Activity = Where does the string "refresh" appear in the records? Copy each line that holds it.

Stored data entries =
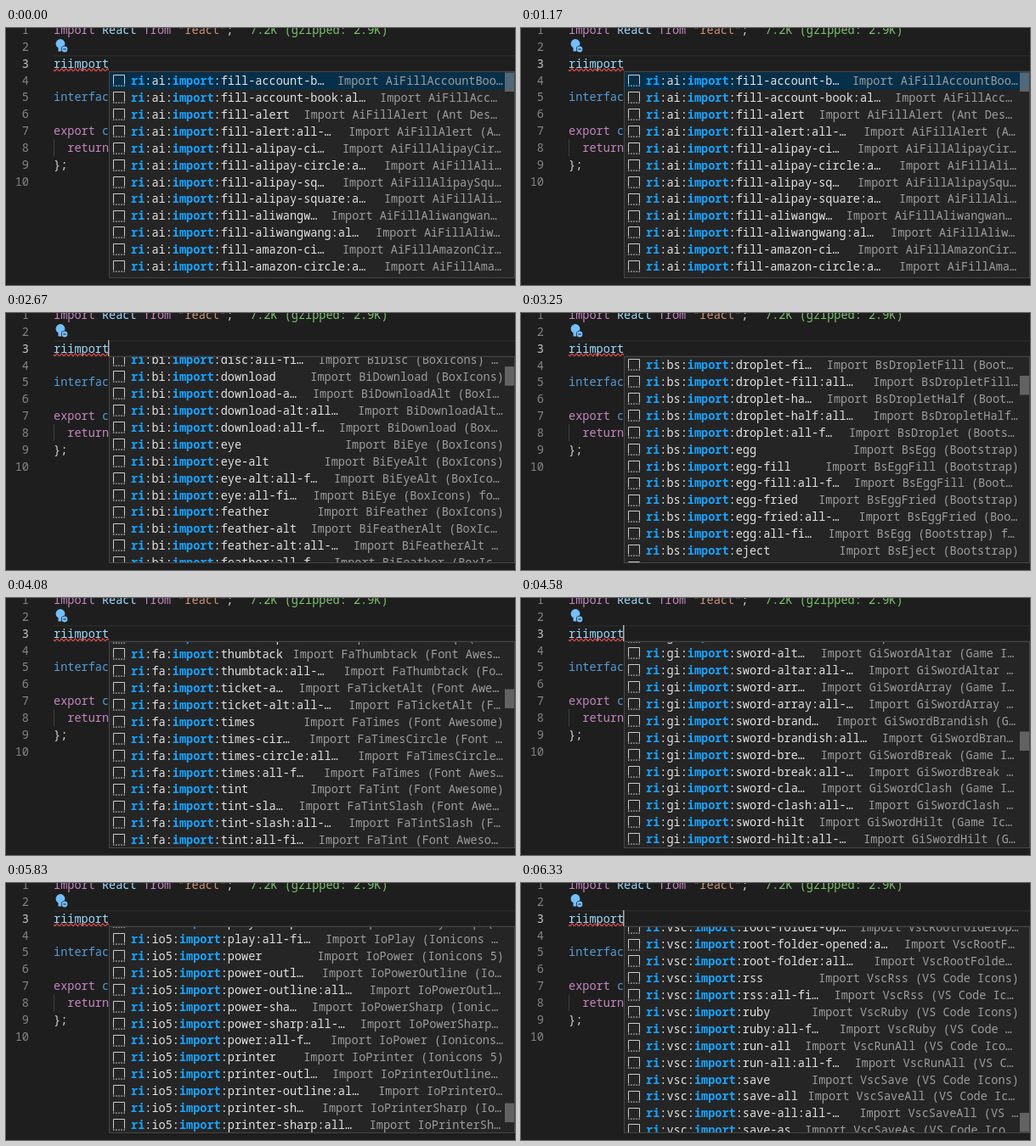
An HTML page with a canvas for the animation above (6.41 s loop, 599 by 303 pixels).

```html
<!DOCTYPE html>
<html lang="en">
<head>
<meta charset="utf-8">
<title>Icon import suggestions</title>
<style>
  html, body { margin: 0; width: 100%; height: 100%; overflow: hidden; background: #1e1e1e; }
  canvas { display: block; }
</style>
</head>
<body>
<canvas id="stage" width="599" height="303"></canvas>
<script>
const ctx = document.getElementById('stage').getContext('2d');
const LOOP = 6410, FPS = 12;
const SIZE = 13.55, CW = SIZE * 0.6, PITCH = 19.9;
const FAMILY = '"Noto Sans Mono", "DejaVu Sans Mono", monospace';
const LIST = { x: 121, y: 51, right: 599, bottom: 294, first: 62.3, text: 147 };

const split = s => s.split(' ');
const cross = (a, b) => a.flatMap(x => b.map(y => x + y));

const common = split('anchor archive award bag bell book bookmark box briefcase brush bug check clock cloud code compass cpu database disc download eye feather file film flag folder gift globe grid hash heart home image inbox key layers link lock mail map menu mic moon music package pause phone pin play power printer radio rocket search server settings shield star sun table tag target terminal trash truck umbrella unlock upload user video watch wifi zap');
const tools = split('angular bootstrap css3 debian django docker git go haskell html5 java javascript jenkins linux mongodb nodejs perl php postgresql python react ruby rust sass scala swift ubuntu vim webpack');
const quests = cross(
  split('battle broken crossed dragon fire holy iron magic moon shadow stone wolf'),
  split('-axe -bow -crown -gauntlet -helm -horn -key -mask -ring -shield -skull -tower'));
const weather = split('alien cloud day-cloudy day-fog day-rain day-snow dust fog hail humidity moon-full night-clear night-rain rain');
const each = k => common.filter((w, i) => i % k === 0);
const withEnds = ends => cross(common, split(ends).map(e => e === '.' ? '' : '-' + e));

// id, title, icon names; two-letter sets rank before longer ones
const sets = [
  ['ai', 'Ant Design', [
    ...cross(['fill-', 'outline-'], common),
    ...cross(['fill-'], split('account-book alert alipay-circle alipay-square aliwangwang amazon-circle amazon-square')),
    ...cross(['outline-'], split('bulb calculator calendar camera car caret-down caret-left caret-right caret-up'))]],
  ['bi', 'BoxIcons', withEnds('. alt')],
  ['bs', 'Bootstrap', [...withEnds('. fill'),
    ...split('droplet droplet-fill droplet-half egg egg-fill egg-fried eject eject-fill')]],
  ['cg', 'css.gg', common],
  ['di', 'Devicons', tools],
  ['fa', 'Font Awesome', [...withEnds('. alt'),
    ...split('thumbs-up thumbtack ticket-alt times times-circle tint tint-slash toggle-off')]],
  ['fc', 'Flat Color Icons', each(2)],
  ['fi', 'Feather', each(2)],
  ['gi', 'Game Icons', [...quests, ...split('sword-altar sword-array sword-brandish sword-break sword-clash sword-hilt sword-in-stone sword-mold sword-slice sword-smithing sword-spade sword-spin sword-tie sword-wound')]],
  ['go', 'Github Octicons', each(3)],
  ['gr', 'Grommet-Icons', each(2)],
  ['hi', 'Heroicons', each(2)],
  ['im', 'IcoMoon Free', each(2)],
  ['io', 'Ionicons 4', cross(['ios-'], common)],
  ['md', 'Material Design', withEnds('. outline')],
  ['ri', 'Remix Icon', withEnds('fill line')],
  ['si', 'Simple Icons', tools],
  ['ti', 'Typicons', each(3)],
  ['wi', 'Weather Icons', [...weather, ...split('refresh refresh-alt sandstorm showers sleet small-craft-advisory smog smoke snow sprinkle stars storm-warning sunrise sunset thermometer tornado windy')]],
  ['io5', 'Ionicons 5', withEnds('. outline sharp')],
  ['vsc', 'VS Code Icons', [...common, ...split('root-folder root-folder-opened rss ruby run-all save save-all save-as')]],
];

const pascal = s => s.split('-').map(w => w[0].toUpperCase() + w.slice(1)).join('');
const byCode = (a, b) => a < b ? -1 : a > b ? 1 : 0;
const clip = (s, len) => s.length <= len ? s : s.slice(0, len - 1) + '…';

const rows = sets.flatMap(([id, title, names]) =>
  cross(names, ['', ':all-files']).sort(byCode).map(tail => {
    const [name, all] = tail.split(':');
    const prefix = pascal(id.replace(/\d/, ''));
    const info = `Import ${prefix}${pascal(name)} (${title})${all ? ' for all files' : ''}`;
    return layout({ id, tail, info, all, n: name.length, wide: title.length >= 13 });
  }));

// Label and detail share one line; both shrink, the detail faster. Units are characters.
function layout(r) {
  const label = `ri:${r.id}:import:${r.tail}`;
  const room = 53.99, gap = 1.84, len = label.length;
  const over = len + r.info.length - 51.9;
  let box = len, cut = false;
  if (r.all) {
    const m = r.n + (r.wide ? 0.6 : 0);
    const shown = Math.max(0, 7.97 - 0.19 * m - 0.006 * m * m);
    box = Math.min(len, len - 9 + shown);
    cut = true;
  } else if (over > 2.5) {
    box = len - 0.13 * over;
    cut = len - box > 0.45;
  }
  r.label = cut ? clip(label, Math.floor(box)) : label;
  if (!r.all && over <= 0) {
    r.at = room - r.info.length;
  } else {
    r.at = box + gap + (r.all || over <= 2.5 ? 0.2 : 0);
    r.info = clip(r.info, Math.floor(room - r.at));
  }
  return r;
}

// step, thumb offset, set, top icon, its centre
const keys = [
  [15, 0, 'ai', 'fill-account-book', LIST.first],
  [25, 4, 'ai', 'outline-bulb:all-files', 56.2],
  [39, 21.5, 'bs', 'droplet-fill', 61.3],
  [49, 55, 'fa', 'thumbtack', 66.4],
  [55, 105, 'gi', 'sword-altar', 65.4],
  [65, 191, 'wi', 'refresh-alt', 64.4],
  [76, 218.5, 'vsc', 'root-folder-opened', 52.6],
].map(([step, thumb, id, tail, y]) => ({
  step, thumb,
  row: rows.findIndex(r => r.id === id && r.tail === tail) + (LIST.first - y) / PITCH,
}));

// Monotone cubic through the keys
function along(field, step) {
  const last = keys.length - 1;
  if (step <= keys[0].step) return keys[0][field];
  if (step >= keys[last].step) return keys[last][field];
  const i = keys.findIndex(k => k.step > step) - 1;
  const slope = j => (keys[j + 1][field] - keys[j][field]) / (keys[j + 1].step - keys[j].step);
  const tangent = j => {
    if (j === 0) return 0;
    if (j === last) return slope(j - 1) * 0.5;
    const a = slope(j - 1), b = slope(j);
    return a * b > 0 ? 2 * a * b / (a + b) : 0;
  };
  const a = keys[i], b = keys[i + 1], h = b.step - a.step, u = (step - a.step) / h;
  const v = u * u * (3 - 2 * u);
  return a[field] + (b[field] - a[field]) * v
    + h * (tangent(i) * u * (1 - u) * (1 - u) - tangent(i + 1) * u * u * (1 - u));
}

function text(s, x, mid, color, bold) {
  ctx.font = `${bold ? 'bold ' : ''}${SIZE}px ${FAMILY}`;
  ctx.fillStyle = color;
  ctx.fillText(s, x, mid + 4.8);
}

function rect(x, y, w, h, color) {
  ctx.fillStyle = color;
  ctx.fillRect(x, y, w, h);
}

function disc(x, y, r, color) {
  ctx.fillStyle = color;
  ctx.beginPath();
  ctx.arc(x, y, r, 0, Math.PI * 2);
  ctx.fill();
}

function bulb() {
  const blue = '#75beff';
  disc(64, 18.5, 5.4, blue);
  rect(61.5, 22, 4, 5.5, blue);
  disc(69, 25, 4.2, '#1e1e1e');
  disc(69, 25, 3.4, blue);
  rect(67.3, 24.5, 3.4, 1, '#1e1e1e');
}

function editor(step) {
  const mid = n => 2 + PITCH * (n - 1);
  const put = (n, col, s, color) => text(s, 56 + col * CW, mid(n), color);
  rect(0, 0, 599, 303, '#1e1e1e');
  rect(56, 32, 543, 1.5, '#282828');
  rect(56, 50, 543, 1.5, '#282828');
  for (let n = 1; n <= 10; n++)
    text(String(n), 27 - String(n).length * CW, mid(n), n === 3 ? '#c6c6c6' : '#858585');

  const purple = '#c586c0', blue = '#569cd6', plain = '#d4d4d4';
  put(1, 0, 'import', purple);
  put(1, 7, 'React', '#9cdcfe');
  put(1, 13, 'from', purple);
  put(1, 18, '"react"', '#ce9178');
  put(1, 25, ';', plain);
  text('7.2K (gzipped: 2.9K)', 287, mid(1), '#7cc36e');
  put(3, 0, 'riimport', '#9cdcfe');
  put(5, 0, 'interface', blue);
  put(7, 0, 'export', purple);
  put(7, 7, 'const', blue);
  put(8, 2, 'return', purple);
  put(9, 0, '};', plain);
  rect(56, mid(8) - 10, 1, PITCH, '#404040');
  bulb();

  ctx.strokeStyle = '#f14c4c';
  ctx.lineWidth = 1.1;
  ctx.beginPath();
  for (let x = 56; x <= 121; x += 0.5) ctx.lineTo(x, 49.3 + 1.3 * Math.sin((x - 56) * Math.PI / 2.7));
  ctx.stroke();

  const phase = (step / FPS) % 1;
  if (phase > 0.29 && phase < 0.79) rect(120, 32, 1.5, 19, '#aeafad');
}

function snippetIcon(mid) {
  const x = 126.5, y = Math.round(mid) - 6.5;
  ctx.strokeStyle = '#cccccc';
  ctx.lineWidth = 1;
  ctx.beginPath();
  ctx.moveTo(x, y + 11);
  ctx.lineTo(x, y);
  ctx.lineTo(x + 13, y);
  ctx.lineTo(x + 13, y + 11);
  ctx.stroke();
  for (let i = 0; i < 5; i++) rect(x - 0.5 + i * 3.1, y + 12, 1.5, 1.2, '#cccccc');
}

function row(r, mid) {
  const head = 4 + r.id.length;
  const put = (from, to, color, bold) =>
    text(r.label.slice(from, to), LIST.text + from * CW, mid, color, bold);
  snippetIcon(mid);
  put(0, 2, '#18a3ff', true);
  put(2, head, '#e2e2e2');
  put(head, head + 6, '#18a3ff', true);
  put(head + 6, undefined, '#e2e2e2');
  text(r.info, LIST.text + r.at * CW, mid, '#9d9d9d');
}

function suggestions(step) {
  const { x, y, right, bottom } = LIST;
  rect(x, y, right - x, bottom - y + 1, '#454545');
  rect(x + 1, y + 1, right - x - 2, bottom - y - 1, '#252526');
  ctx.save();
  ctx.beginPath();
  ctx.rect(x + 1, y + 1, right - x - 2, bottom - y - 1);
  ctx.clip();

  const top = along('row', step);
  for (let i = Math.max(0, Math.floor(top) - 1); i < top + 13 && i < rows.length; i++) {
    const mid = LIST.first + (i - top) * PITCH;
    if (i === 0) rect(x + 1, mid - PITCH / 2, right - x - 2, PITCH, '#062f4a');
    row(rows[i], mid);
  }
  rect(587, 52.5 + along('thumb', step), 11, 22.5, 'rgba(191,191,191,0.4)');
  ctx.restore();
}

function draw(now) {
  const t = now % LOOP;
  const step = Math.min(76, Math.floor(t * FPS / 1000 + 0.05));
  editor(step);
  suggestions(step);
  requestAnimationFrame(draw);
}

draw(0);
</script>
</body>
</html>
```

Reply to the task =
  ['wi', 'Weather Icons', [...weather, ...split('refresh refresh-alt sandstorm showers sleet small-craft-advisory smog smoke snow sprinkle stars storm-warning sunrise sunset thermometer tornado windy')]],
  [65, 191, 'wi', 'refresh-alt', 64.4],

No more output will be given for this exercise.